Task statement: Pick out every line in the data below that holds "from".

═══ Data provided

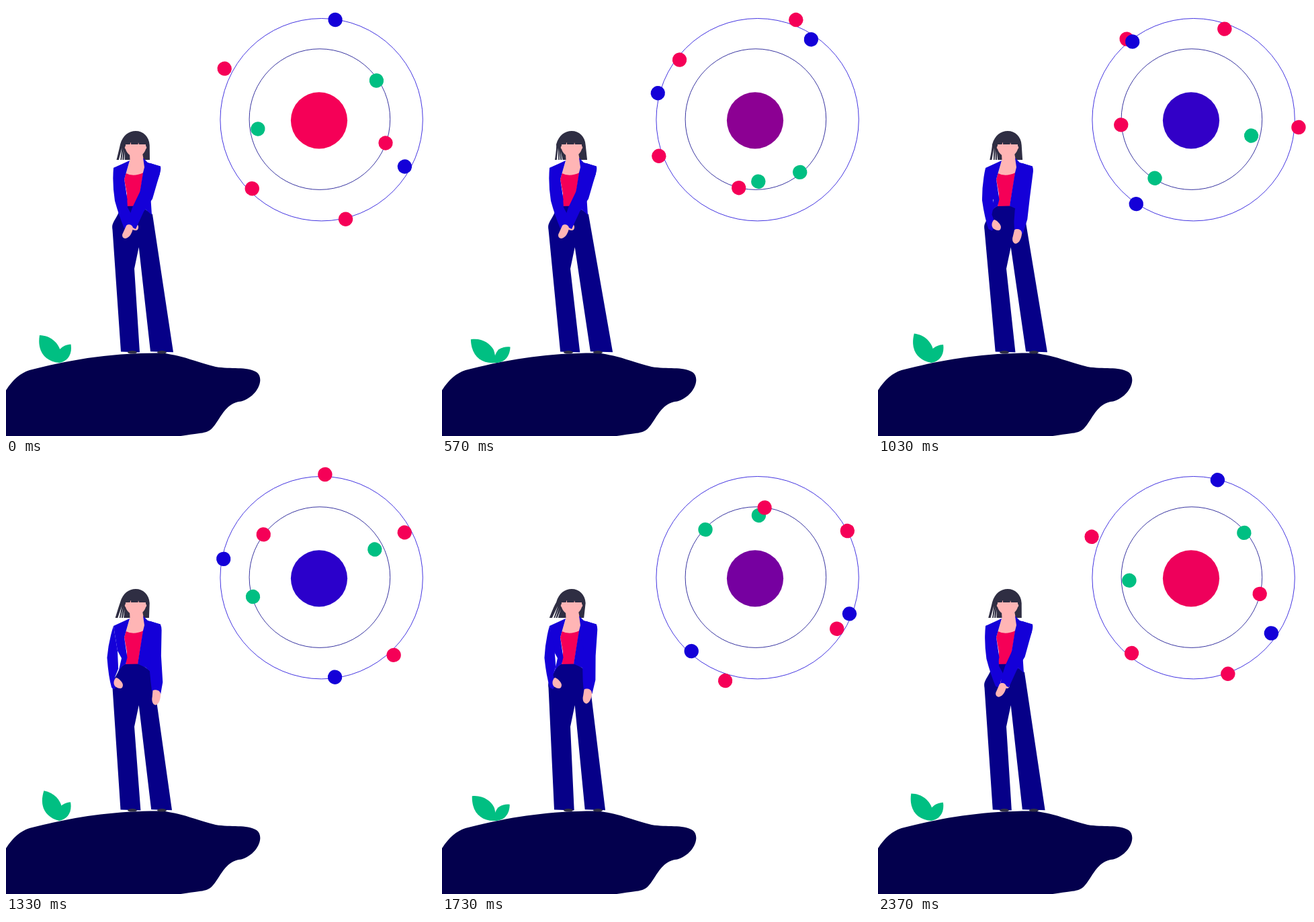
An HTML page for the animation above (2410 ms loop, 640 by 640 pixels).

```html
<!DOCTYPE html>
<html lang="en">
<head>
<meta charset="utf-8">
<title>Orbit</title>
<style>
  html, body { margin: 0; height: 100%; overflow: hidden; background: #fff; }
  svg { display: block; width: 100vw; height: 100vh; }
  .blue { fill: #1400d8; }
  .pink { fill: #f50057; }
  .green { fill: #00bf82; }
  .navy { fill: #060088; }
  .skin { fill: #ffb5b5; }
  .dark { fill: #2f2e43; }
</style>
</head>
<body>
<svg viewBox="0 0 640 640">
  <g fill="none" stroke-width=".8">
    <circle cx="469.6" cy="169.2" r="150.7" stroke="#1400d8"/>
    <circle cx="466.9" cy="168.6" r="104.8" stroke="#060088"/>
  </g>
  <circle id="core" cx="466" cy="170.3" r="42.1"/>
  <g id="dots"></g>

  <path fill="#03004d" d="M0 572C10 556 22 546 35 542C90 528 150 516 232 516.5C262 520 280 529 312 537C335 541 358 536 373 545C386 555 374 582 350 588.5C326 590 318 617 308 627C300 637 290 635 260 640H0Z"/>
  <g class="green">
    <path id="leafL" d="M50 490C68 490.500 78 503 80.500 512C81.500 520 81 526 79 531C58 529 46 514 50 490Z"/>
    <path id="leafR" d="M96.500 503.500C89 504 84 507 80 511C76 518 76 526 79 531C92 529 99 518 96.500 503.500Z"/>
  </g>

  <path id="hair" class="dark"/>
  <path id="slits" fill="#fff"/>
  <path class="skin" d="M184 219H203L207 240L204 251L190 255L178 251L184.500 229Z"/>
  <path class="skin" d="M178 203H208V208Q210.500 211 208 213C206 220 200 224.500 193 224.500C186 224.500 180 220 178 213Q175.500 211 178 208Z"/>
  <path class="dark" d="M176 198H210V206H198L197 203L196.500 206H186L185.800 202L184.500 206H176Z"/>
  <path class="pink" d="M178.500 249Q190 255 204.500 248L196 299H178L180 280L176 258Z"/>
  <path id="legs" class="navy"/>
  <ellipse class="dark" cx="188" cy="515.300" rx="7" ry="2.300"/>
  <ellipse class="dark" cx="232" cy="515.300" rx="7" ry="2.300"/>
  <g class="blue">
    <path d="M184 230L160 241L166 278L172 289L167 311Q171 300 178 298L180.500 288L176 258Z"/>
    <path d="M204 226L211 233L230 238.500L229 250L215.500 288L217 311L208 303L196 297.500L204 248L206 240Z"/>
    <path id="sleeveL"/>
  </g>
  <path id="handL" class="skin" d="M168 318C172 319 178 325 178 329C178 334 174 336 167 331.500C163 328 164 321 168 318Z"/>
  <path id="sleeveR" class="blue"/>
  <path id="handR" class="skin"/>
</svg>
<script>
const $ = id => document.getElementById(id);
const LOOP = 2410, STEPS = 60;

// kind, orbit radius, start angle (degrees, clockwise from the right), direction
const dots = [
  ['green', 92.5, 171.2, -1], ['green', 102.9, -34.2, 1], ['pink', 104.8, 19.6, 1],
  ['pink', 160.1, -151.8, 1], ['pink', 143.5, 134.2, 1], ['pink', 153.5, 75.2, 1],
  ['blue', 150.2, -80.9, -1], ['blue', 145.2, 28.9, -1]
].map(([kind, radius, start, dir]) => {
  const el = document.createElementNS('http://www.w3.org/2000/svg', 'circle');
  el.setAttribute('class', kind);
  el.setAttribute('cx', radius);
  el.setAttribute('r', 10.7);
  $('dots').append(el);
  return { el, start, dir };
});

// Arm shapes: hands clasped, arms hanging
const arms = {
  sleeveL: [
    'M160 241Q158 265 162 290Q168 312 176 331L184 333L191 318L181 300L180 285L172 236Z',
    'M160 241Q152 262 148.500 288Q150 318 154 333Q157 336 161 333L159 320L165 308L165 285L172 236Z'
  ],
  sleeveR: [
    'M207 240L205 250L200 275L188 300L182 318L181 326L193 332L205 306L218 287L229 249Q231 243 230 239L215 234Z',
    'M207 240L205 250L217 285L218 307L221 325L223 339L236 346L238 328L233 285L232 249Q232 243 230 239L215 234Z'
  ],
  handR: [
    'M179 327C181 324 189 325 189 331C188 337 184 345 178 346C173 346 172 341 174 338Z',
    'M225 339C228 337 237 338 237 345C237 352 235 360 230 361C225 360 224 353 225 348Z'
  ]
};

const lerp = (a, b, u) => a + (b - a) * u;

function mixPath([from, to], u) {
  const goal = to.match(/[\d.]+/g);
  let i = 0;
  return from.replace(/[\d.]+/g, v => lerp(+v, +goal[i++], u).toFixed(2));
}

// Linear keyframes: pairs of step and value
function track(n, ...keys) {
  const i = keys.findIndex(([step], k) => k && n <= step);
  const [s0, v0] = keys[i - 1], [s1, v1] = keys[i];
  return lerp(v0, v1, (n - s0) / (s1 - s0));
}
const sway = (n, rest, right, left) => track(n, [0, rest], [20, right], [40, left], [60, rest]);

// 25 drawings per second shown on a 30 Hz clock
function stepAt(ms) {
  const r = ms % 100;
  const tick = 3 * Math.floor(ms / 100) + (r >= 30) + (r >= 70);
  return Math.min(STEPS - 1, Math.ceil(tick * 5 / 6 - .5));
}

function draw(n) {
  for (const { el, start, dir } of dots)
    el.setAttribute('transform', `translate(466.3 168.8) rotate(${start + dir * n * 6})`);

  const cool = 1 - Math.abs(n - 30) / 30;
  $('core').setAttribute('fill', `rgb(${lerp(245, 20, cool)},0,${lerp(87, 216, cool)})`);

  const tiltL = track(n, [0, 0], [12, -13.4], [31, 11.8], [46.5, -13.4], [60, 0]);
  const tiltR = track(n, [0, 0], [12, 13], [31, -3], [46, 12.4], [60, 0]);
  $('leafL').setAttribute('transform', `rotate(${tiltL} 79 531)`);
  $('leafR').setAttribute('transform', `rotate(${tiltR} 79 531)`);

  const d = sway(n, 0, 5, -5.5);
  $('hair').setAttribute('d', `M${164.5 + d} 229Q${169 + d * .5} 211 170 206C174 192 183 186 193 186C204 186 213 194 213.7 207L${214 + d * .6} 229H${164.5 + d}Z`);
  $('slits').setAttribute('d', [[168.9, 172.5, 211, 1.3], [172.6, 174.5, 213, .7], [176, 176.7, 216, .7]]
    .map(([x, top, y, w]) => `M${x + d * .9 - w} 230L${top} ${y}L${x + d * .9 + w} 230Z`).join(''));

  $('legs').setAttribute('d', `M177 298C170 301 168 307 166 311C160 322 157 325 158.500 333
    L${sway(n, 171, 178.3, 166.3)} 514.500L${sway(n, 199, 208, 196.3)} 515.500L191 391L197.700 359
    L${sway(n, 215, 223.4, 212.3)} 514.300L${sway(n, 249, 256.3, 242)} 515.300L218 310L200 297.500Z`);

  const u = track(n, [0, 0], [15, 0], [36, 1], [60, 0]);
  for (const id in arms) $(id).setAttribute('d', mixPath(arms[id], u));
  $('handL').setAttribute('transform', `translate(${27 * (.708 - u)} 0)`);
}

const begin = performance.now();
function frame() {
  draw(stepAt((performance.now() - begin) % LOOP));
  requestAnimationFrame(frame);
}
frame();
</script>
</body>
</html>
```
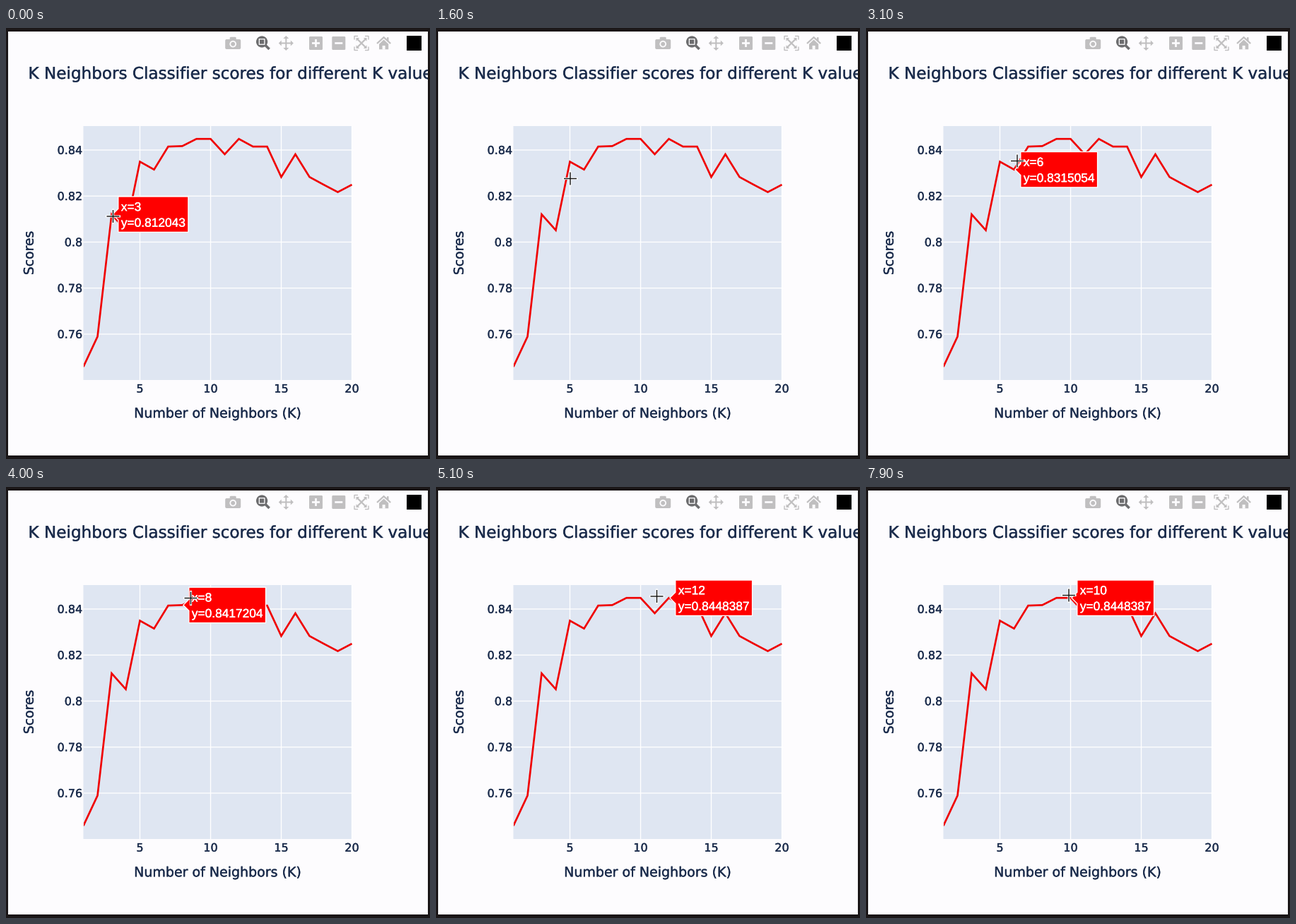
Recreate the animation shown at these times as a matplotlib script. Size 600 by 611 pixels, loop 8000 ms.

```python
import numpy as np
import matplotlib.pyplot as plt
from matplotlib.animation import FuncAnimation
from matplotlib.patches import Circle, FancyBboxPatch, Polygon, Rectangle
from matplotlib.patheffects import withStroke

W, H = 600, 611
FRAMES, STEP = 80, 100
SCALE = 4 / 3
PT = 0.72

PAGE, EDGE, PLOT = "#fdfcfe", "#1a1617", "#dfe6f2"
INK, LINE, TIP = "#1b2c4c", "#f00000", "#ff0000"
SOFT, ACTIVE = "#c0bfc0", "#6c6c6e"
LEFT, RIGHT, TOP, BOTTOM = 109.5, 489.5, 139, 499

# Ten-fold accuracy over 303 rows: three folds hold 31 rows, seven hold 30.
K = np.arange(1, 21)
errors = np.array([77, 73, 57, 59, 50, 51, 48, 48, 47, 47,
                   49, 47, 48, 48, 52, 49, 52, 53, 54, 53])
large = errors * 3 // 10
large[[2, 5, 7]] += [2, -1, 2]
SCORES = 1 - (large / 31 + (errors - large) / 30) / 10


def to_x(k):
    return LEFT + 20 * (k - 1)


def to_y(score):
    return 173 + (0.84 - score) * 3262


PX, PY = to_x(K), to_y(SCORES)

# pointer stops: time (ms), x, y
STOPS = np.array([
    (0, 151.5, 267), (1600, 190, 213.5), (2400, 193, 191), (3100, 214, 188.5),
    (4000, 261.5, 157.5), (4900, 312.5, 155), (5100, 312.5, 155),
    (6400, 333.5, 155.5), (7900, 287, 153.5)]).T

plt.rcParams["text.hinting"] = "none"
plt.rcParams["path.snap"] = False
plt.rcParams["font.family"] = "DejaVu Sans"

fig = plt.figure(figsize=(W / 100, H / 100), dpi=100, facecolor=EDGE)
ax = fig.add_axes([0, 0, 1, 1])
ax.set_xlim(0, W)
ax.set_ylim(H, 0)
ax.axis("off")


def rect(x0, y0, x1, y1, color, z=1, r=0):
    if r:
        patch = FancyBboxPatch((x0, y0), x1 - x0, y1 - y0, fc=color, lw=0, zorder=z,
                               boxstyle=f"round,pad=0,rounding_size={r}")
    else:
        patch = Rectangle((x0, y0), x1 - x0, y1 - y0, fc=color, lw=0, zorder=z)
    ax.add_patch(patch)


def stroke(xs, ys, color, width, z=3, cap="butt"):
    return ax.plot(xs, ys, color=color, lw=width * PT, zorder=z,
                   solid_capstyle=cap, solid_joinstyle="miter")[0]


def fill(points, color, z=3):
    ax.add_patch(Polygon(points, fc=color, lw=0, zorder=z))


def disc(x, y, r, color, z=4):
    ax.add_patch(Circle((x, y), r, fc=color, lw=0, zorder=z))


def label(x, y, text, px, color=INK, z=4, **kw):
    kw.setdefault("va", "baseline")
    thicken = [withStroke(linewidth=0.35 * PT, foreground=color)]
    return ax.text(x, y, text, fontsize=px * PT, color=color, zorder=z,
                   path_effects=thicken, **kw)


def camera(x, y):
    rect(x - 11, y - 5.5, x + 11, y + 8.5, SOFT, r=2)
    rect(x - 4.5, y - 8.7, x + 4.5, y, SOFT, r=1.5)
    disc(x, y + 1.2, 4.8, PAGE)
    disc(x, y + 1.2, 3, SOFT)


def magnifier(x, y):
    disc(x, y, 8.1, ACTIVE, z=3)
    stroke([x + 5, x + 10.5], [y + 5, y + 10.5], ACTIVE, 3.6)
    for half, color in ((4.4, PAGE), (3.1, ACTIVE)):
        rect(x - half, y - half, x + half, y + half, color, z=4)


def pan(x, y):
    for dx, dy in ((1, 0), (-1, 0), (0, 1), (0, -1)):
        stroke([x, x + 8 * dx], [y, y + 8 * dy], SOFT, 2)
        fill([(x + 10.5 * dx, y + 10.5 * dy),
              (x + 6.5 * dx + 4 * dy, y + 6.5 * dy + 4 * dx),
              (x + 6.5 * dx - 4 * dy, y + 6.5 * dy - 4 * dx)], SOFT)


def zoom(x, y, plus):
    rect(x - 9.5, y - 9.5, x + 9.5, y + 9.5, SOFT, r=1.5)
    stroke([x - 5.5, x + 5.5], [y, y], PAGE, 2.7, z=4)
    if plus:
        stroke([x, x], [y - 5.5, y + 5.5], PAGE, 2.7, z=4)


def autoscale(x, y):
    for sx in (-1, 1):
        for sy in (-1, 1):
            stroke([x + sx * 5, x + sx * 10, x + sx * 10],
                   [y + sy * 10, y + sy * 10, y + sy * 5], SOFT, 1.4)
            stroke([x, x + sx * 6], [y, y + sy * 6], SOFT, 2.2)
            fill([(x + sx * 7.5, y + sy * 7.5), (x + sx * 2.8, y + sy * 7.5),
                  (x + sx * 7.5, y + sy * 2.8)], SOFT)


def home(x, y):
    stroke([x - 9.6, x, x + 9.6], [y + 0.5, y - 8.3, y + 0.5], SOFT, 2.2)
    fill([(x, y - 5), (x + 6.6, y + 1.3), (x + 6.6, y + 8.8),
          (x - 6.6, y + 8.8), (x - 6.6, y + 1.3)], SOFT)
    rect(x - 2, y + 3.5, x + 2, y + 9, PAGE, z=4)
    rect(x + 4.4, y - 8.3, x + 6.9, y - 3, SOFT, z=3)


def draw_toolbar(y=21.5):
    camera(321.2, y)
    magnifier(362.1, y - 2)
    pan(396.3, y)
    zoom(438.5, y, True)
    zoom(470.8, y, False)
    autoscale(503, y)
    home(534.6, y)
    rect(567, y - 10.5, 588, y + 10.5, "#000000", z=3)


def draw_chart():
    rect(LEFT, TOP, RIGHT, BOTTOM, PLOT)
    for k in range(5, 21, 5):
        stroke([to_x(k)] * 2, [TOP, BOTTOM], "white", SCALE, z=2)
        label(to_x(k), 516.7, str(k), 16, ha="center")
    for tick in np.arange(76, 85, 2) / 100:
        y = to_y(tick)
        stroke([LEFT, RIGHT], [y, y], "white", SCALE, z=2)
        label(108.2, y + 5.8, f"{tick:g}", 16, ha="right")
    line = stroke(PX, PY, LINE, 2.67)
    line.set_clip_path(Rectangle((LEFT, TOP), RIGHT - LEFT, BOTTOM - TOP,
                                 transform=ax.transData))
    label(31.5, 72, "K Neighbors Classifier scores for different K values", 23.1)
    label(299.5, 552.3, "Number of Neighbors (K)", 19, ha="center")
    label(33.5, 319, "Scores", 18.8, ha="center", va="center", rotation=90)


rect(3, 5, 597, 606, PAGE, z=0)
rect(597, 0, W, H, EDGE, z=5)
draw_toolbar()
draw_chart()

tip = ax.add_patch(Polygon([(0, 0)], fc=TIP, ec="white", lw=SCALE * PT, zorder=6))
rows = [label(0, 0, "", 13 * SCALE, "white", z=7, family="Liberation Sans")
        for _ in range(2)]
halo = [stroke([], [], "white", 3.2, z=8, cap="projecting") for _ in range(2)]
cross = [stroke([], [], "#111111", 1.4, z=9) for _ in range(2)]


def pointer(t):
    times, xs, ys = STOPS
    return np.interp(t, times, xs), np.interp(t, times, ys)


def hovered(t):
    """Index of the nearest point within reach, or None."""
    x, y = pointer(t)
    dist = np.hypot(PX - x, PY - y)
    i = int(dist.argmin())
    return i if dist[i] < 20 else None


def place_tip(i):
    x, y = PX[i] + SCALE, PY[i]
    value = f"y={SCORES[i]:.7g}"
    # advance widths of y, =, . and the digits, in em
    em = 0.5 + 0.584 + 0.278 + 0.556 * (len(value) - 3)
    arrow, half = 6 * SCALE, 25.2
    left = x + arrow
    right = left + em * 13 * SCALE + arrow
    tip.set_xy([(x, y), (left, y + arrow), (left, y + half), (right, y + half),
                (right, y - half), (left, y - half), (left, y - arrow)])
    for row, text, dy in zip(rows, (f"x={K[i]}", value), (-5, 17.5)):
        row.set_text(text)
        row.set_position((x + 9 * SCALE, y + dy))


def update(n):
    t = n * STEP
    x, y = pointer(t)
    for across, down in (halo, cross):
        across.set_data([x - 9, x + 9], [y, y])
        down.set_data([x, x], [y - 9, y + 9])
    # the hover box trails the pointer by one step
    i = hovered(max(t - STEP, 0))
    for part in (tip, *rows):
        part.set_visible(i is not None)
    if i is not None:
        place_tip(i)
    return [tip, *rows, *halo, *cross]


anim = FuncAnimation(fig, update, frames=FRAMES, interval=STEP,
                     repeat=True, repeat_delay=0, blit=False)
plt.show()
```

══════

Task solution:
// kind, orbit radius, start angle (degrees, clockwise from the right), direction
function mixPath([from, to], u) {
  return from.replace(/[\d.]+/g, v => lerp(+v, +goal[i++], u).toFixed(2));
from matplotlib.animation import FuncAnimation
from matplotlib.patches import Circle, FancyBboxPatch, Polygon, Rectangle
from matplotlib.patheffects import withStroke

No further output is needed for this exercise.